RECORDS SHOWN below:

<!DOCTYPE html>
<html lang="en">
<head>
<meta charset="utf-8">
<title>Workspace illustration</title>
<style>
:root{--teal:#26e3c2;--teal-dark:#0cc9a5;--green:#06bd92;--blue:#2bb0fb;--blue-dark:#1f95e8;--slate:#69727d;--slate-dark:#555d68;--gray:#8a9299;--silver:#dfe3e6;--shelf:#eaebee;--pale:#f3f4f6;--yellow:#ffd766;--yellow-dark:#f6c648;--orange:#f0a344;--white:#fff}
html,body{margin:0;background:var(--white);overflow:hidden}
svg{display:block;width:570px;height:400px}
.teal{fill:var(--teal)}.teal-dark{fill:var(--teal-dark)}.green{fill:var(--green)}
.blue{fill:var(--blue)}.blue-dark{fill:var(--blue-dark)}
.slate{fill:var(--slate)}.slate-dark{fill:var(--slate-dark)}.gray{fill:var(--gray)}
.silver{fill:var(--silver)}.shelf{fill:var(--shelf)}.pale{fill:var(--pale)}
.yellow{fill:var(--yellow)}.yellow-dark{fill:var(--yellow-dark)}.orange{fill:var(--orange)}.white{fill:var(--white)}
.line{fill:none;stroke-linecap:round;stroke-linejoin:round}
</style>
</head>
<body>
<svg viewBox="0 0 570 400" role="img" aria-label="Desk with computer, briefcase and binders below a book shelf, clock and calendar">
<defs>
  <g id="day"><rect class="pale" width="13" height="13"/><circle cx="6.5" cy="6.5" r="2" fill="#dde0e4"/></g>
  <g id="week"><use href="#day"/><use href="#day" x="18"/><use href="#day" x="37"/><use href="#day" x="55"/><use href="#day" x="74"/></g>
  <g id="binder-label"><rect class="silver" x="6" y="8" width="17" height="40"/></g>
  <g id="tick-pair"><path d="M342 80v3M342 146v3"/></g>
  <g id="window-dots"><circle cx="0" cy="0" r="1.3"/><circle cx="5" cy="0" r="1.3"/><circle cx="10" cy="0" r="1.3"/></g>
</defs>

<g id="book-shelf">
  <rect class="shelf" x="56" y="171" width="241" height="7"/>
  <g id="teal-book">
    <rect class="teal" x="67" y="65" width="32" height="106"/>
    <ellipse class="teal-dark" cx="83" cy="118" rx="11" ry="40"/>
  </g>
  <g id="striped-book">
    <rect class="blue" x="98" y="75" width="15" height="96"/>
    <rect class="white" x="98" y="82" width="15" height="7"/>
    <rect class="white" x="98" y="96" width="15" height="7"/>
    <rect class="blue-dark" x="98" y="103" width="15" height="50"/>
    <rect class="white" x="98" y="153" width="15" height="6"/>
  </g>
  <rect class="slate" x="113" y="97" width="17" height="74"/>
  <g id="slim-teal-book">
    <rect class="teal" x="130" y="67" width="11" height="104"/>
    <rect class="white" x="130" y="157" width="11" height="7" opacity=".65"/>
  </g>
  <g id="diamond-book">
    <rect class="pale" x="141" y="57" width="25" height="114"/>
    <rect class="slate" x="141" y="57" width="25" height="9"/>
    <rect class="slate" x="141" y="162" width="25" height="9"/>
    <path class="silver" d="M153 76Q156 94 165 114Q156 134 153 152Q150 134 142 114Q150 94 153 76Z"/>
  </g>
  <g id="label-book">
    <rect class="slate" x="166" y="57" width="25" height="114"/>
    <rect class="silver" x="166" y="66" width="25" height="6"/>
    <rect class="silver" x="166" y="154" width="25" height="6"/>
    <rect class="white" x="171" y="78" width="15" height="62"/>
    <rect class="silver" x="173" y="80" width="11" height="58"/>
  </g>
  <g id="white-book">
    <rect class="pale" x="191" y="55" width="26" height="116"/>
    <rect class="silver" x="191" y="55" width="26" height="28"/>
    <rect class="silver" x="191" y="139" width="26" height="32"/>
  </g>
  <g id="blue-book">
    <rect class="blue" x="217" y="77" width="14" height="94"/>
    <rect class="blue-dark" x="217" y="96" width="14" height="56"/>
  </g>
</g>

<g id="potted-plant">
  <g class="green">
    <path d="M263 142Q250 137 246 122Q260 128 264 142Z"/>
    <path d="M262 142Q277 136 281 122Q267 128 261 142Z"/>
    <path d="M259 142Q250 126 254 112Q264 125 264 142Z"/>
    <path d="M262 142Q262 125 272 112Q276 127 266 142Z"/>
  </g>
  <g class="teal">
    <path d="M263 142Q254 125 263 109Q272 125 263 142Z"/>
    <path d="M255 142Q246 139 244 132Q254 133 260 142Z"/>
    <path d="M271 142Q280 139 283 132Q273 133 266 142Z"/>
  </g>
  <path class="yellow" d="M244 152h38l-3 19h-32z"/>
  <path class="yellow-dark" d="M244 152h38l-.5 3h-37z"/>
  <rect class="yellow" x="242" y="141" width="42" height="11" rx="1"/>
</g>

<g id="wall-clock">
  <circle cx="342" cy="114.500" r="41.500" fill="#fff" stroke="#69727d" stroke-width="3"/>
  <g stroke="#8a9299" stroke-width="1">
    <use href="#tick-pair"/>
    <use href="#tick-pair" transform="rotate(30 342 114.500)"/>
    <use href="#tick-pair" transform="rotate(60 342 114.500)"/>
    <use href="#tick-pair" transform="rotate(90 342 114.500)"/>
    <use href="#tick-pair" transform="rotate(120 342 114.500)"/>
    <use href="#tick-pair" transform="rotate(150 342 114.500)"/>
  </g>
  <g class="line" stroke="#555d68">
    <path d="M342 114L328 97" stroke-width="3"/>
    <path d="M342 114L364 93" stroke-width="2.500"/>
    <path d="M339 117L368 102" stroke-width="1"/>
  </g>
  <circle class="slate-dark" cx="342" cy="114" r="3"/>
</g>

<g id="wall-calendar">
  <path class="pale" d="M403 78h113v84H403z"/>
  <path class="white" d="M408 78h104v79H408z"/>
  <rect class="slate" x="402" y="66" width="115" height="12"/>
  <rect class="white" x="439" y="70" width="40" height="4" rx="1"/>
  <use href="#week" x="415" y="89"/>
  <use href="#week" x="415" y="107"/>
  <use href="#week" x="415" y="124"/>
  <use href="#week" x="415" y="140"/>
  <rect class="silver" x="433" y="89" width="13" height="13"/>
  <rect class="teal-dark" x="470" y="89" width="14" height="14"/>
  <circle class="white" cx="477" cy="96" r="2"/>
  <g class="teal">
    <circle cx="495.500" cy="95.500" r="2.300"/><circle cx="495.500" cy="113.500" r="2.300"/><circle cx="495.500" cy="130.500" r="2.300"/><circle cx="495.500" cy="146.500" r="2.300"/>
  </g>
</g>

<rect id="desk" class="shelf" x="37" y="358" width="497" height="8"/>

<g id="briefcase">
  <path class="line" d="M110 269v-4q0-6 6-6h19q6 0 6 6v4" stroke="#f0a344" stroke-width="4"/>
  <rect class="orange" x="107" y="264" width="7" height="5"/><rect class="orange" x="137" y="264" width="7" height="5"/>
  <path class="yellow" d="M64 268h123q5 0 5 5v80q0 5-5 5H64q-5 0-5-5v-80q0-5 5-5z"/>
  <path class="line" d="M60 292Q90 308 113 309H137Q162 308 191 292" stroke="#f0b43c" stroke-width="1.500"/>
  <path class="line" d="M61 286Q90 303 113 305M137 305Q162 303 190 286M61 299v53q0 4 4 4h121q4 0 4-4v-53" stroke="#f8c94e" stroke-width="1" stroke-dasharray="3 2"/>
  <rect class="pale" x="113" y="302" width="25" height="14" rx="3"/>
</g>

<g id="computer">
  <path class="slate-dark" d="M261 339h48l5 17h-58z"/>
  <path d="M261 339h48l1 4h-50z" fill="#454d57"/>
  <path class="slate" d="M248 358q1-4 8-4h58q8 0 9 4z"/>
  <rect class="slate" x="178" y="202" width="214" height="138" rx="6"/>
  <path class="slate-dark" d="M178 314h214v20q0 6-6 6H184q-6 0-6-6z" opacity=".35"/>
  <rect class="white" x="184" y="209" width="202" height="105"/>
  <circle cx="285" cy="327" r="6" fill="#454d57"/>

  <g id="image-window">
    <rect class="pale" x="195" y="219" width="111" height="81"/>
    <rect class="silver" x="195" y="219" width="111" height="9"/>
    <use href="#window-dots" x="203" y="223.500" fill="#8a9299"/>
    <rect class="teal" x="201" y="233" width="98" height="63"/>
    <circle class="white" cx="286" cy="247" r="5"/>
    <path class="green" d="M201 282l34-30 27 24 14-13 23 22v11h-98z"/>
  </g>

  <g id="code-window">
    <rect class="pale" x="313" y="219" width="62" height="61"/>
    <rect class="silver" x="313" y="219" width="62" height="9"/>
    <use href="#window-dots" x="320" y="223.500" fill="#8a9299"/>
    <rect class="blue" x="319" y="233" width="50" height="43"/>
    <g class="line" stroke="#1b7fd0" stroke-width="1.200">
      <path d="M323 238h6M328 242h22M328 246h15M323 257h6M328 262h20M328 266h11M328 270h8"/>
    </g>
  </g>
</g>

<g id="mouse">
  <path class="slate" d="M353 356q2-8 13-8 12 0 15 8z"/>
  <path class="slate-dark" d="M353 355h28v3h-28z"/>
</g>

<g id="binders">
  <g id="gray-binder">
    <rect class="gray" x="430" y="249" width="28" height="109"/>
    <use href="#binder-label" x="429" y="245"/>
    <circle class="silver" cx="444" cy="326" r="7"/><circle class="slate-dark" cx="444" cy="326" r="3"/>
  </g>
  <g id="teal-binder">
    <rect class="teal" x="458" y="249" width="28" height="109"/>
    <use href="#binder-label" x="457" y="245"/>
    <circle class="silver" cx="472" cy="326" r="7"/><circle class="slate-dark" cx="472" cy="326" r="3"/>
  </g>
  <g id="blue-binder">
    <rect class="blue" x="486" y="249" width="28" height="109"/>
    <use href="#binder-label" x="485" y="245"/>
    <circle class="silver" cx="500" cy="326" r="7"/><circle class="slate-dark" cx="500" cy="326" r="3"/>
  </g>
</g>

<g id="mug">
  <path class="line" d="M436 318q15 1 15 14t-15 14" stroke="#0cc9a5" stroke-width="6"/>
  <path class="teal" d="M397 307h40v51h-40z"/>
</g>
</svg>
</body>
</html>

End of RECORDS SHOWN.

» **WHAT YOU ARE ASKED TO DO**
The lines to return are those in the material above that hold "dots".

» **RESPONSE**
  <g id="window-dots"><circle cx="0" cy="0" r="1.3"/><circle cx="5" cy="0" r="1.3"/><circle cx="10" cy="0" r="1.3"/></g>
    <use href="#window-dots" x="203" y="223.500" fill="#8a9299"/>
    <use href="#window-dots" x="320" y="223.500" fill="#8a9299"/>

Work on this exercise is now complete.